To do
Every line of the data below needs to be reproduced exactly.
── Material for this task ──
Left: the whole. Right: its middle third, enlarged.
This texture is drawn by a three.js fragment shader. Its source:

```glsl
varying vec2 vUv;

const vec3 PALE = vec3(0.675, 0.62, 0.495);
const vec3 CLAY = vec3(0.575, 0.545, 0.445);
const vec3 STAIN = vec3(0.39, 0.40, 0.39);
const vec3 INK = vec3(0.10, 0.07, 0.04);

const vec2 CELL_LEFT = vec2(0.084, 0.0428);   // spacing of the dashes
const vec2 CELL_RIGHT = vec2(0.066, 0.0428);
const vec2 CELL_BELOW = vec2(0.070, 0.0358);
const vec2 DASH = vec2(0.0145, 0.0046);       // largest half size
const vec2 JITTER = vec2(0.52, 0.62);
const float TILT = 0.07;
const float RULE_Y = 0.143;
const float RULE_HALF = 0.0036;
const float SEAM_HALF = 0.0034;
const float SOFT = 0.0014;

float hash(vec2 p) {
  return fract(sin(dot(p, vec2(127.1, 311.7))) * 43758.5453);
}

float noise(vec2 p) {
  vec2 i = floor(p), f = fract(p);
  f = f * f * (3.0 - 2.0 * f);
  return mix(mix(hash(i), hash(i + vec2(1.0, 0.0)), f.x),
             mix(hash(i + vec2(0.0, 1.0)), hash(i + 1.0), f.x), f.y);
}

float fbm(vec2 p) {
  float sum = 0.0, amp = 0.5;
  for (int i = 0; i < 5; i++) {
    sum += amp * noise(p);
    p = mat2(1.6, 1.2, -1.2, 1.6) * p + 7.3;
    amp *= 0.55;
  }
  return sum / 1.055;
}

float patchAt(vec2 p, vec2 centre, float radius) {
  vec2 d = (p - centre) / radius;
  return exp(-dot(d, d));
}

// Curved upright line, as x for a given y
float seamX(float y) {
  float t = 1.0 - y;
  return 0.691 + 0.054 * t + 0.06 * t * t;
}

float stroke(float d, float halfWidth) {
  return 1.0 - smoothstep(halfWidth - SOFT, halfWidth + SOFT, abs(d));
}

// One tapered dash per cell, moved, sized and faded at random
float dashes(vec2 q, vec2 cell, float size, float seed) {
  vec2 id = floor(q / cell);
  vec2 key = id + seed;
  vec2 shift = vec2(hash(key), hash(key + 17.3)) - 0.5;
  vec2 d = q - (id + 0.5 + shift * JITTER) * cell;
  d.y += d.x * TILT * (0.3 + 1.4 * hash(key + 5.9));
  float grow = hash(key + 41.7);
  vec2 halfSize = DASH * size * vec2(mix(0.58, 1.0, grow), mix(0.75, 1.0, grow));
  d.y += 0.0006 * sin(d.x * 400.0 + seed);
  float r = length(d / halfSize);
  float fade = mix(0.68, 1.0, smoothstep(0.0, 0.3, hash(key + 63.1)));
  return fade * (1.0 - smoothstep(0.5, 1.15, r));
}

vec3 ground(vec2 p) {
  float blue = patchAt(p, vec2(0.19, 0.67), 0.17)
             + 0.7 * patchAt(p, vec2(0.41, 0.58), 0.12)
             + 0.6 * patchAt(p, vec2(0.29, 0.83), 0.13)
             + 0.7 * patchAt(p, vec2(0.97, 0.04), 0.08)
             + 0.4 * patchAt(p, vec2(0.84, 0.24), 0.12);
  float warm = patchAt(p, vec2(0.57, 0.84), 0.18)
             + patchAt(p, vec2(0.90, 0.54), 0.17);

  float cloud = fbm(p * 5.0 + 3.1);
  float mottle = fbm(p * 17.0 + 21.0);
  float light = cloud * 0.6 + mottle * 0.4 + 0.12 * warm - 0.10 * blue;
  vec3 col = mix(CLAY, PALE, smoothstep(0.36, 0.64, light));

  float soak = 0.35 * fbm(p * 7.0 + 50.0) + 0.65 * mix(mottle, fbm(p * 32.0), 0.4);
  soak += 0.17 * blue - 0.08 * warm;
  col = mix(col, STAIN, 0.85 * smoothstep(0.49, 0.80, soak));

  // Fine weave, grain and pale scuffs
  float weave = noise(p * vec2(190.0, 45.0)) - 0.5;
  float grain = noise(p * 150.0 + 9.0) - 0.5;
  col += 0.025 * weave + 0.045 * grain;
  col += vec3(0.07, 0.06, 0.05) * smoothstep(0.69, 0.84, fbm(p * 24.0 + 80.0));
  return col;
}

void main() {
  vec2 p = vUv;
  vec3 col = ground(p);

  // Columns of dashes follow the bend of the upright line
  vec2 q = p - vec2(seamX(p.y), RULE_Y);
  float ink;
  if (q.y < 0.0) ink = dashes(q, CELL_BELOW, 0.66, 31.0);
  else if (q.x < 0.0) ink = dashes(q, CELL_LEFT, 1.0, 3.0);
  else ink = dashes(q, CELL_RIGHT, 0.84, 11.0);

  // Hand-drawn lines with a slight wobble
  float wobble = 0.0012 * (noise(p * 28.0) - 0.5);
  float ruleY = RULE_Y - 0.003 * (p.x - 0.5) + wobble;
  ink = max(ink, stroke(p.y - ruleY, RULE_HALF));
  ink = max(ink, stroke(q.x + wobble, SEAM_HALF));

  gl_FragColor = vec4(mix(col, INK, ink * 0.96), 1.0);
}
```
───
Answer section
Left: the whole. Right: its middle third, enlarged.
This texture is drawn by a three.js fragment shader. Its source:

```glsl
varying vec2 vUv;

const vec3 PALE = vec3(0.675, 0.62, 0.495);
const vec3 CLAY = vec3(0.575, 0.545, 0.445);
const vec3 STAIN = vec3(0.39, 0.40, 0.39);
const vec3 INK = vec3(0.10, 0.07, 0.04);

const vec2 CELL_LEFT = vec2(0.084, 0.0428);   // spacing of the dashes
const vec2 CELL_RIGHT = vec2(0.066, 0.0428);
const vec2 CELL_BELOW = vec2(0.070, 0.0358);
const vec2 DASH = vec2(0.0145, 0.0046);       // largest half size
const vec2 JITTER = vec2(0.52, 0.62);
const float TILT = 0.07;
const float RULE_Y = 0.143;
const float RULE_HALF = 0.0036;
const float SEAM_HALF = 0.0034;
const float SOFT = 0.0014;

float hash(vec2 p) {
  return fract(sin(dot(p, vec2(127.1, 311.7))) * 43758.5453);
}

float noise(vec2 p) {
  vec2 i = floor(p), f = fract(p);
  f = f * f * (3.0 - 2.0 * f);
  return mix(mix(hash(i), hash(i + vec2(1.0, 0.0)), f.x),
             mix(hash(i + vec2(0.0, 1.0)), hash(i + 1.0), f.x), f.y);
}

float fbm(vec2 p) {
  float sum = 0.0, amp = 0.5;
  for (int i = 0; i < 5; i++) {
    sum += amp * noise(p);
    p = mat2(1.6, 1.2, -1.2, 1.6) * p + 7.3;
    amp *= 0.55;
  }
  return sum / 1.055;
}

float patchAt(vec2 p, vec2 centre, float radius) {
  vec2 d = (p - centre) / radius;
  return exp(-dot(d, d));
}

// Curved upright line, as x for a given y
float seamX(float y) {
  float t = 1.0 - y;
  return 0.691 + 0.054 * t + 0.06 * t * t;
}

float stroke(float d, float halfWidth) {
  return 1.0 - smoothstep(halfWidth - SOFT, halfWidth + SOFT, abs(d));
}

// One tapered dash per cell, moved, sized and faded at random
float dashes(vec2 q, vec2 cell, float size, float seed) {
  vec2 id = floor(q / cell);
  vec2 key = id + seed;
  vec2 shift = vec2(hash(key), hash(key + 17.3)) - 0.5;
  vec2 d = q - (id + 0.5 + shift * JITTER) * cell;
  d.y += d.x * TILT * (0.3 + 1.4 * hash(key + 5.9));
  float grow = hash(key + 41.7);
  vec2 halfSize = DASH * size * vec2(mix(0.58, 1.0, grow), mix(0.75, 1.0, grow));
  d.y += 0.0006 * sin(d.x * 400.0 + seed);
  float r = length(d / halfSize);
  float fade = mix(0.68, 1.0, smoothstep(0.0, 0.3, hash(key + 63.1)));
  return fade * (1.0 - smoothstep(0.5, 1.15, r));
}

vec3 ground(vec2 p) {
  float blue = patchAt(p, vec2(0.19, 0.67), 0.17)
             + 0.7 * patchAt(p, vec2(0.41, 0.58), 0.12)
             + 0.6 * patchAt(p, vec2(0.29, 0.83), 0.13)
             + 0.7 * patchAt(p, vec2(0.97, 0.04), 0.08)
             + 0.4 * patchAt(p, vec2(0.84, 0.24), 0.12);
  float warm = patchAt(p, vec2(0.57, 0.84), 0.18)
             + patchAt(p, vec2(0.90, 0.54), 0.17);

  float cloud = fbm(p * 5.0 + 3.1);
  float mottle = fbm(p * 17.0 + 21.0);
  float light = cloud * 0.6 + mottle * 0.4 + 0.12 * warm - 0.10 * blue;
  vec3 col = mix(CLAY, PALE, smoothstep(0.36, 0.64, light));

  float soak = 0.35 * fbm(p * 7.0 + 50.0) + 0.65 * mix(mottle, fbm(p * 32.0), 0.4);
  soak += 0.17 * blue - 0.08 * warm;
  col = mix(col, STAIN, 0.85 * smoothstep(0.49, 0.80, soak));

  // Fine weave, grain and pale scuffs
  float weave = noise(p * vec2(190.0, 45.0)) - 0.5;
  float grain = noise(p * 150.0 + 9.0) - 0.5;
  col += 0.025 * weave + 0.045 * grain;
  col += vec3(0.07, 0.06, 0.05) * smoothstep(0.69, 0.84, fbm(p * 24.0 + 80.0));
  return col;
}

void main() {
  vec2 p = vUv;
  vec3 col = ground(p);

  // Columns of dashes follow the bend of the upright line
  vec2 q = p - vec2(seamX(p.y), RULE_Y);
  float ink;
  if (q.y < 0.0) ink = dashes(q, CELL_BELOW, 0.66, 31.0);
  else if (q.x < 0.0) ink = dashes(q, CELL_LEFT, 1.0, 3.0);
  else ink = dashes(q, CELL_RIGHT, 0.84, 11.0);

  // Hand-drawn lines with a slight wobble
  float wobble = 0.0012 * (noise(p * 28.0) - 0.5);
  float ruleY = RULE_Y - 0.003 * (p.x - 0.5) + wobble;
  ink = max(ink, stroke(p.y - ruleY, RULE_HALF));
  ink = max(ink, stroke(q.x + wobble, SEAM_HALF));

  gl_FragColor = vec4(mix(col, INK, ink * 0.96), 1.0);
}
```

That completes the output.